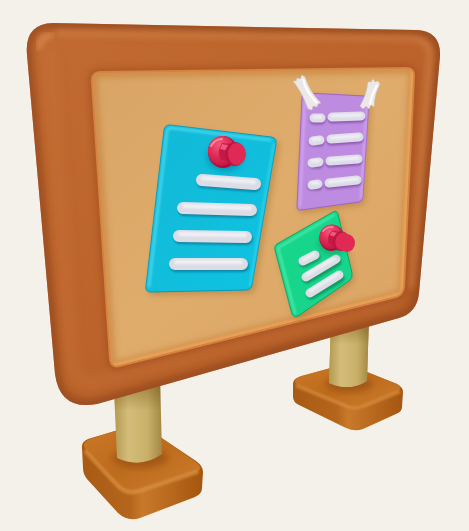
<!DOCTYPE html>
<html lang="en">
<head>
<meta charset="utf-8">
<title>Notice board</title>
<style>
:root {
  --paper: #f4f1ea;
  --wood: #bc652d;
  --wood-light: #d07d43;
  --wood-dark: #8f451b;
  --cork: #dfac6c;
  --post: #cbb268;
  --base: #c67422;
  --base-side: #a9580f;
  --cyan: #0fbfdc;
  --cyan-edge: #0899b8;
  --lilac: #bd8be0;
  --lilac-edge: #9d66c6;
  --green: #17d68b;
  --green-edge: #0aa669;
  --pin: #e02a55;
  --pin-dark: #a80f37;
  --line: #dcdce6;
}
html, body { margin: 0; background: var(--paper); overflow: hidden; }
.board-art { display: block; width: 469px; height: 531px; }
.bars { stroke: var(--line); stroke-linecap: round; fill: none; }
.bars-shade { stroke-linecap: round; fill: none; }
</style>
</head>
<body>
<svg class="board-art" viewBox="0 0 469 531" role="img" aria-label="Wooden notice board with three pinned notes">
  <defs>
    <linearGradient id="frame-fill" x1="0" y1="0" x2="1" y2="1">
      <stop offset="0" stop-color="#c16a31"/>
      <stop offset=".5" stop-color="#bb632b"/>
      <stop offset="1" stop-color="#b25b26"/>
    </linearGradient>
    <linearGradient id="cork-fill" x1="0" y1="0" x2="1" y2="1">
      <stop offset="0" stop-color="#d9a566"/>
      <stop offset=".5" stop-color="#dfac6c"/>
      <stop offset="1" stop-color="#dba463"/>
    </linearGradient>
    <linearGradient id="post-fill">
      <stop offset="0" stop-color="#b49a52"/>
      <stop offset=".3" stop-color="#d3bd78"/>
      <stop offset=".7" stop-color="#c9b068"/>
      <stop offset="1" stop-color="#a38743"/>
    </linearGradient>
    <linearGradient id="post-shade" x1="0" y1="0" x2="0" y2="1">
      <stop offset="0" stop-color="#6d4a17" stop-opacity=".6"/>
      <stop offset=".4" stop-color="#6d4a17" stop-opacity="0"/>
    </linearGradient>
    <linearGradient id="base-side-fill">
      <stop offset="0" stop-color="#a85a14"/>
      <stop offset=".4" stop-color="#b5661c"/>
      <stop offset=".5" stop-color="#c9792a"/>
      <stop offset="1" stop-color="#a4560f"/>
    </linearGradient>
    <linearGradient id="base-top-fill" x1="0" y1="0" x2="1" y2="1">
      <stop offset="0" stop-color="#ca7726"/>
      <stop offset=".5" stop-color="#bd6b1d"/>
      <stop offset="1" stop-color="#cd7d2c"/>
    </linearGradient>
    <linearGradient id="cyan-fill" x1="0" y1="0" x2="1" y2="1">
      <stop offset="0" stop-color="#12b9d6"/>
      <stop offset="1" stop-color="#0fc3e2"/>
    </linearGradient>
    <radialGradient id="pin-fill" cx=".4" cy=".3" r=".8">
      <stop offset="0" stop-color="#f4587a"/>
      <stop offset=".5" stop-color="#e02a55"/>
      <stop offset="1" stop-color="#b8123f"/>
    </radialGradient>
    <filter id="soft-3" x="-20%" y="-20%" width="140%" height="140%"><feGaussianBlur stdDeviation="3"/></filter>
    <filter id="soft-6" x="-20%" y="-20%" width="140%" height="140%"><feGaussianBlur stdDeviation="6"/></filter>
    <filter id="soft-1" x="-20%" y="-20%" width="140%" height="140%"><feGaussianBlur stdDeviation="1"/></filter>
    <path id="frame-shape" d="M53 23 L416 30 Q441 31 440 56 L419 293 Q417 313 399 318 L97 404 Q60 411 55 374 L27 55 Q24 24 53 23Z"/>
    <path id="cork-shape" d="M101 73 L406 69 Q414 69 413 77 L403 287 Q402 294 396 296 L119 365 Q112 367 111 359 L93 82 Q92 73 101 73Z"/>
    <path id="cyan-shape" d="M170 125 L271 137 Q277 138 276 144 L252 285 Q251 290 246 290 L151 292 Q145 292 146 286 L164 130 Q165 125 170 125Z"/>
    <path id="lilac-shape" d="M307 93 L365 96 Q369 96 369 100 L363 197 Q363 201 359 202 L301 210 Q297 211 297 206 L302 98 Q302 93 307 93Z"/>
    <path id="green-shape" d="M277 244 L333 212 Q337 210 338 214 L352 273 Q353 278 349 281 L298 316 Q294 318 292 314 L275 250 Q274 246 277 244Z"/>
    <clipPath id="frame-clip"><use href="#frame-shape"/></clipPath>
    <clipPath id="cork-clip"><use href="#cork-shape"/></clipPath>
    <g id="push-pin">
      <ellipse cx="-2" cy="0" rx="15" ry="16" fill="var(--pin-dark)"/>
      <ellipse cx="-3" cy="-1" rx="14" ry="15" fill="url(#pin-fill)"/>
      <path d="M-3 -9 Q4 -8 10 -9 L12 12 Q4 8 -4 8 Q-9 0 -3 -9Z" fill="#c51a48"/>
      <path d="M-3 -8 Q4 -6 9 -8 L8 -3 Q2 -1 -5 -3Z" fill="#f0587b"/>
      <ellipse cx="10" cy="2" rx="10" ry="12" fill="#bd1542"/>
      <ellipse cx="12" cy="2" rx="9" ry="11" fill="var(--pin)"/>
      <path d="M-14 -6 Q-10 -13 -3 -13" fill="none" stroke="#ff9db2" stroke-width="2" stroke-linecap="round" opacity=".8"/>
    </g>
  </defs>

  <rect width="469" height="531" fill="var(--paper)"/>

  <g id="right-leg">
    <path d="M293 384 Q293 379 299 377 L338 366 Q348 364 357 368 L397 384 Q403 387 403 392 L402 407 Q402 412 396 414 L363 429 Q355 432 346 428 L299 405 Q293 402 293 397Z" fill="url(#base-side-fill)"/>
    <path d="M295 381 Q296 378 301 376 L338 366 Q348 364 357 368 L397 384 Q404 388 397 392 L364 405 Q355 409 346 405 L299 386 Q295 384 295 381Z" fill="url(#base-top-fill)"/>
    <path d="M297 386 L346 406 Q355 410 364 406 L399 392" fill="none" stroke="#dc9444" stroke-width="3" stroke-linecap="round" opacity=".7" filter="url(#soft-1)"/>
    <ellipse cx="349" cy="384" rx="24" ry="8" fill="#824008" opacity=".45" filter="url(#soft-3)"/>
    <path id="right-post" d="M331 320 L369 316 L367 381 Q349 392 329 383Z" fill="url(#post-fill)"/>
    <use href="#right-post" style="fill:none"/>
    <path d="M331 320 L369 316 L367 381 Q349 392 329 383Z" fill="url(#post-shade)"/>
  </g>

  <g id="left-leg">
    <path d="M82 448 Q81 442 88 439 L128 427 Q140 424 150 430 L196 461 Q203 466 203 472 L202 488 Q202 494 195 497 L140 518 Q128 522 118 513 L87 479 Q83 474 83 468Z" fill="url(#base-side-fill)"/>
    <path d="M84 446 Q83 442 90 439 L128 427 Q140 424 150 430 L197 463 Q204 468 196 472 L139 490 Q127 494 118 486 L86 451Z" fill="url(#base-top-fill)"/>
    <path d="M86 452 L118 486 Q127 495 139 491 L197 472" fill="none" stroke="#dc9444" stroke-width="4" stroke-linecap="round" opacity=".7" filter="url(#soft-1)"/>
    <ellipse cx="140" cy="458" rx="28" ry="10" fill="#824008" opacity=".45" filter="url(#soft-3)"/>
    <path d="M114 390 L160 376 L162 454 Q141 469 117 458Z" fill="url(#post-fill)"/>
    <path d="M114 390 L160 376 L162 454 Q141 469 117 458Z" fill="url(#post-shade)"/>
  </g>

  <g id="frame">
    <use href="#frame-shape" fill="url(#frame-fill)"/>
    <g clip-path="url(#frame-clip)">
      <use href="#frame-shape" fill="none" stroke="var(--wood-dark)" stroke-width="12" opacity=".65" filter="url(#soft-3)"/>
      <path d="M50 50 L72 366 Q76 386 96 382 L398 300" fill="none" stroke="var(--wood-light)" stroke-width="9" stroke-linecap="round" opacity=".35" filter="url(#soft-6)"/>
      <path d="M58 33 L412 38 Q431 40 430 58 L411 286" fill="none" stroke="#d98a51" stroke-width="5" stroke-linecap="round" opacity=".65" filter="url(#soft-3)"/>
      <path d="M39 48 Q39 36 52 35" fill="none" stroke="#e8a572" stroke-width="5" stroke-linecap="round" opacity=".6" filter="url(#soft-3)"/>
    </g>
    <use href="#cork-shape" fill="none" stroke="#994a1d" stroke-width="8" opacity=".6" filter="url(#soft-3)"/>
    <use href="#cork-shape" fill="none" stroke="#d9813f" stroke-width="4"/>
  </g>

  <g id="cork">
    <use href="#cork-shape" fill="url(#cork-fill)"/>
    <g clip-path="url(#cork-clip)">
      <use href="#cork-shape" fill="none" stroke="#c67c35" stroke-width="9" opacity=".6" filter="url(#soft-3)"/>
      <path d="M112 366 L402 294 L413 70" fill="none" stroke="#f0a75c" stroke-width="4" opacity=".8" filter="url(#soft-1)"/>
    </g>
  </g>

  <g id="cyan-note">
    <use href="#cyan-shape" x="3" y="3" fill="#9c6a2c" opacity=".45" filter="url(#soft-3)"/>
    <use href="#cyan-shape" fill="url(#cyan-fill)" stroke="var(--cyan-edge)"/>
    <path d="M149 286 L167 131 Q168 128 171 128 L270 140" fill="none" stroke="#4fdcf0" stroke-width="3" stroke-linecap="round" opacity=".75" filter="url(#soft-1)"/>
    <path d="M274 143 L250 286" fill="none" stroke="#43d9f1" stroke-width="2" opacity=".7" filter="url(#soft-1)"/>
    <g stroke-width="12">
      <path class="bars-shade" stroke="#0785a4" d="M203 182 L255 186 M184 210 L251 212 M180 238 L247 239 M176 266 L243 266" filter="url(#soft-1)"/>
      <path class="bars" d="M202 180 L255 184 M183 208 L251 210 M179 236 L246 237 M175 264 L242 264"/>
      <path class="bars-shade" stroke="#f0f0f6" stroke-width="4" d="M203 178 L254 182 M184 206 L250 208 M180 234 L245 235 M176 262 L241 262" filter="url(#soft-1)"/>
    </g>
    <ellipse cx="225" cy="157" rx="18" ry="14" fill="#067b9b" opacity=".6" filter="url(#soft-3)"/>
    <use href="#push-pin" transform="translate(225 152)"/>
  </g>

  <g id="lilac-note">
    <use href="#lilac-shape" x="2" y="3" fill="#9c6a2c" opacity=".45" filter="url(#soft-3)"/>
    <use href="#lilac-shape" fill="var(--lilac)" stroke="var(--lilac-edge)"/>
    <path d="M300 206 L305 97 M367 100 L361 198" fill="none" stroke="#d9b0f2" stroke-width="2" stroke-linecap="round" opacity=".8" filter="url(#soft-1)"/>
    <g stroke-width="9">
      <path class="bars-shade" stroke="#8d59b4" d="M314 120 L321 120 M332 119 L361 118 M313 142 L320 142 M331 141 L359 139 M313 164 L319 164 M330 163 L358 161 M312 186 L318 186 M329 185 L357 182" filter="url(#soft-1)"/>
      <path class="bars" d="M314 118 L321 118 M332 117 L361 116 M313 141 L320 140 M331 139 L359 137 M312 163 L319 162 M330 161 L358 159 M312 185 L318 184 M329 183 L357 180"/>
      <path class="bars-shade" stroke="#f3f0f8" stroke-width="3" d="M314 117 L321 117 M332 116 L361 115 M313 139 L320 139 M331 138 L359 136 M312 161 L319 161 M330 160 L358 158 M312 183 L318 183 M329 182 L357 179" filter="url(#soft-1)"/>
    </g>
    <g id="tape" stroke="#c9c3c6" stroke-width=".5">
      <path d="M293 81 L296 81 L297 78 L300 79 L302 75 L305 77 Q309 91 321 103 L318 104 L317 107 L313 106 L312 110 L308 109 Q302 92 293 81Z" fill="#ece8e8"/>
      <path d="M368 82 L371 82 L373 79 L375 82 L378 81 L380 84 Q374 95 374 107 L371 105 L369 109 L366 106 L363 109 L360 106 Q367 94 368 82Z" fill="#ece8e8"/>
      <path d="M303 79 Q306 92 317 103" fill="none" stroke="#fff" stroke-width="2"/>
      <path d="M377 85 Q371 96 370 105" fill="none" stroke="#fff" stroke-width="2"/>
    </g>
  </g>

  <g id="green-note">
    <use href="#green-shape" x="2" y="3" fill="#9c6a2c" opacity=".45" filter="url(#soft-3)"/>
    <use href="#green-shape" fill="var(--green)" stroke="var(--green-edge)"/>
    <path d="M295 313 L278 248 L334 215" fill="none" stroke="#63f0b8" stroke-width="2" stroke-linecap="round" opacity=".8" filter="url(#soft-1)"/>
    <g stroke-width="9">
      <path class="bars-shade" stroke="#0a9a61" d="M304 263 L316 257 M307 279 L337 262 M311 295 L340 278" filter="url(#soft-1)"/>
      <path class="bars" d="M303 261 L315 255 M306 277 L336 259 M310 293 L339 275"/>
      <path class="bars-shade" stroke="#f0f2f4" stroke-width="3" d="M303 260 L314 254 M306 275 L335 258 M310 291 L338 274" filter="url(#soft-1)"/>
    </g>
    <ellipse cx="333" cy="243" rx="14" ry="11" fill="#07834f" opacity=".5" filter="url(#soft-3)"/>
    <use href="#push-pin" transform="translate(334 239) rotate(10) scale(.82) translate(-1 -1)"/>
    <ellipse cx="347" cy="243" rx="8" ry="9" fill="var(--pin)"/>
  </g>
</svg>
</body>
</html>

==*==

_REQUIREMENT_
Every line that contains the string "edge" should be copied from the entries.

_SOLUTION FOR THIS EXERCISE_
  --cyan-edge: #0899b8;
  --lilac-edge: #9d66c6;
  --green-edge: #0aa669;
    <use href="#cyan-shape" fill="url(#cyan-fill)" stroke="var(--cyan-edge)"/>
    <use href="#lilac-shape" fill="var(--lilac)" stroke="var(--lilac-edge)"/>
    <use href="#green-shape" fill="var(--green)" stroke="var(--green-edge)"/>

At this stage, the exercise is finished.